Lewis adds that Stafford is “a fairly typical mill town in north central Connecticut. I would say what we’re really trying to do is use the same Yankee ingenuity that helped Connecticut become a leader in the industrial revolution to being a leader in cleaning up abandoned sites.”
Students Paved The Way
You could say that the four UCONN students—Connor Oakes, Chris Falk, Matthew McKenna and Caressa Wakeman—laid the groundwork for the EPA grant being provided to Stafford. No doubt that the scholarship shone a light on the community—and those at EPA and beyond took notice.
The UCONN foursome, who were each awarded $500 to go towards their educations, visited Stafford five times during the fall 2018 semester, conducted phone work and captured many details about the community and the current state of brownfields by getting documents from town hall. After conducting Phase investigations 1,2 and 3, they prepared the assessment grant and gave a 15-minutes presentation in class about their efforts.
The team identified five brownfield sites in Stafford, a town of about 12,000 residents. One was an old school with incidence of asbestos and lead paint, while two were textile mills. They were also in close proximity to waterways.
The students were studying in UCONN’s CT Brownfields Initiative, Dept. of Civil & Environmental Engineering, under the direction of Dr. Nefeli Bompoti, Ph.D., assistant research professor, and Marisa Chrysochoou, Ph.D., director, Connecticut Brownfields Initiative, Department of Civil and Environmental Engineering.
In addition to Lewis, the other two judges were Don Friday, project manager at the CT Department of Economic and Community Development (DECD), and Sarah Trombetta, senior project manager at TRC Companies.
All total, 151 grant were awards amounting to $64.6 million in EPA Brownfields funding through the Multipurpose, Assessment, and Cleanup (MAC) Grant Programs. These funds will aid under-served and economically disadvantaged communities in Opportunity Zones and other parts of the country in assessing and cleaning up abandoned industrial and commercial properties. Forty-percent of the communities selected for funding will receive assistance for the first time.
Lewis says that preparing grants to have a chance for the capital is a challenge. “In many small towns—in Connecticut and elsewhere—municipal staffs are stretched very thin, and lack the proper resources to prepare grants to the letter of completion,” he says. “These EPA grants for brownfields are also extremely competitive. Basically, there are a lot of dedicated people but only so many hours in the day (to attend to grant writing preparation).”
You could say that the UCONN students helped the town out on the front-end work for the grant with the submission of their report, which no doubt was rich with content ultimately used in the grant proposal.

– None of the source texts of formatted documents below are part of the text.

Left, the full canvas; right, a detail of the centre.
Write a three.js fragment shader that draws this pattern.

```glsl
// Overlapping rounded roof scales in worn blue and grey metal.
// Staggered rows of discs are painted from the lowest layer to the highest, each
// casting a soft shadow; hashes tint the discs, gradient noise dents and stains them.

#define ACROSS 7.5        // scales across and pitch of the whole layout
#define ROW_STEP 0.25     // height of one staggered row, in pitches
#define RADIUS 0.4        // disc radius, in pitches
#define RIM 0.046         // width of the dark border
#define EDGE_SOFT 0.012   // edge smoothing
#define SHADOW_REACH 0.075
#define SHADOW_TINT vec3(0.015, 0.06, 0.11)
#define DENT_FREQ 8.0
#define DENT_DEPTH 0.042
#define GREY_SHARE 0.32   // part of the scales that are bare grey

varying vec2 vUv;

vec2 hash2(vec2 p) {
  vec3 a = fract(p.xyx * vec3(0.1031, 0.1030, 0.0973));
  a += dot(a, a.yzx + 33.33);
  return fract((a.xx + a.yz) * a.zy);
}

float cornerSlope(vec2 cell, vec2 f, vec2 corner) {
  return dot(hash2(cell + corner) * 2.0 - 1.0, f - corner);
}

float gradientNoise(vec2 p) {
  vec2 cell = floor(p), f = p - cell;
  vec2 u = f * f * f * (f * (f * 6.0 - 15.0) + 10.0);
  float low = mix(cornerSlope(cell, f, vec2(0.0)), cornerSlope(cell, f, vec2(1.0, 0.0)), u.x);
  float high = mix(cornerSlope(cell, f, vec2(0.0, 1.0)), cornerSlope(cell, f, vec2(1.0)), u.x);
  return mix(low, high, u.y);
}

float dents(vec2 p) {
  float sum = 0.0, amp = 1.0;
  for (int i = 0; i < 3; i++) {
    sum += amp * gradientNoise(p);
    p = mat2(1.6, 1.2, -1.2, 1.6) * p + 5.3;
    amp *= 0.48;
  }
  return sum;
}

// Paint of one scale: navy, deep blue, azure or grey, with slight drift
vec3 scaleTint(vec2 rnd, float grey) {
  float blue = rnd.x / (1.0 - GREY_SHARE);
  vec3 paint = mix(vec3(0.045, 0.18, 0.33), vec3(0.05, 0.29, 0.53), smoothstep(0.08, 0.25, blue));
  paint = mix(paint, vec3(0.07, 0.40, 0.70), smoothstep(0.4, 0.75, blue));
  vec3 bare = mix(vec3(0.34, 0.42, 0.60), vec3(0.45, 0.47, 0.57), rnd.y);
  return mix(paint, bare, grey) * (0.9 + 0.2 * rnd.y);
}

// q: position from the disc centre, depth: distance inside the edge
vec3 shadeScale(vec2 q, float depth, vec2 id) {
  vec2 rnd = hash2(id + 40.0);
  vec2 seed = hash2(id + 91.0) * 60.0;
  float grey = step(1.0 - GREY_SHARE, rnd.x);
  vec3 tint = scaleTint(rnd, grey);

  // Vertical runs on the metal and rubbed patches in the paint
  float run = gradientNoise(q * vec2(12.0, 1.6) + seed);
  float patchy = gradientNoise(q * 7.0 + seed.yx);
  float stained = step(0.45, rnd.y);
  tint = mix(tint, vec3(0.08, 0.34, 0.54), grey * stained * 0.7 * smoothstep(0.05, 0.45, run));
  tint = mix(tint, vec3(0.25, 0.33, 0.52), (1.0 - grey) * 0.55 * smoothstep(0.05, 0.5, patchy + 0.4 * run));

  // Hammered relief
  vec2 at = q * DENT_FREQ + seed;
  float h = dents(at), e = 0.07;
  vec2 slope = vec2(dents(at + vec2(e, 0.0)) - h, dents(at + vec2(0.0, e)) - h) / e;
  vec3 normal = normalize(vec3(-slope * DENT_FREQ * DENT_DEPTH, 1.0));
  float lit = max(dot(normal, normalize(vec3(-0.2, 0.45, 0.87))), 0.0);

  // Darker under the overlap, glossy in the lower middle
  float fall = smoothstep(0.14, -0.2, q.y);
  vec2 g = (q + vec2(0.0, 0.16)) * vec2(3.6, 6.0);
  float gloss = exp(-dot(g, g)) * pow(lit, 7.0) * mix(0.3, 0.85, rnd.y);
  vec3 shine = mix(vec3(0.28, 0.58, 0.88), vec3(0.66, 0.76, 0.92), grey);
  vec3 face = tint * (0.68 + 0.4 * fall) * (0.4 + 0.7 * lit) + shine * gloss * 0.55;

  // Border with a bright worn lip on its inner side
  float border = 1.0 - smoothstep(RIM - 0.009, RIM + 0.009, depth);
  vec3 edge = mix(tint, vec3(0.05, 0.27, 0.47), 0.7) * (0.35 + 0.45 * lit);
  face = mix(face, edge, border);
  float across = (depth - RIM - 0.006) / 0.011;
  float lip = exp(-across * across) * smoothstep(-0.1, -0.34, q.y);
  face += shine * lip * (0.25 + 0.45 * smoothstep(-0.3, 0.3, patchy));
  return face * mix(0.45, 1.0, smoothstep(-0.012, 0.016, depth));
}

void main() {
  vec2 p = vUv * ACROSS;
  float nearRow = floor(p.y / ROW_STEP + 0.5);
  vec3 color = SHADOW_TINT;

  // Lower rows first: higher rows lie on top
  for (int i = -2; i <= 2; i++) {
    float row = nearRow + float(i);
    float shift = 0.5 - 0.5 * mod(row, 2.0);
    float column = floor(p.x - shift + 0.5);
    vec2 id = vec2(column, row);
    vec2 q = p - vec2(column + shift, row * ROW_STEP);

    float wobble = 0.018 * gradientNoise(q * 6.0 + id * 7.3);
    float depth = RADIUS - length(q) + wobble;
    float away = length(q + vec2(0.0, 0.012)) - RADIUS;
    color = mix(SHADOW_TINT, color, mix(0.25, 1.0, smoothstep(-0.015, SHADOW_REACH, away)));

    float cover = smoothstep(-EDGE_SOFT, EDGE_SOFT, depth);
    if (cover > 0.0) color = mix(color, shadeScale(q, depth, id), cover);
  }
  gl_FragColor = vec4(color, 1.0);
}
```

Lewis says that the UCONN students not only were pleased about receiving scholarship money and receiving real-world experience, but “they were able to see that their efforts actually made a difference for a local community, as witnessed by the EPA grant in September.”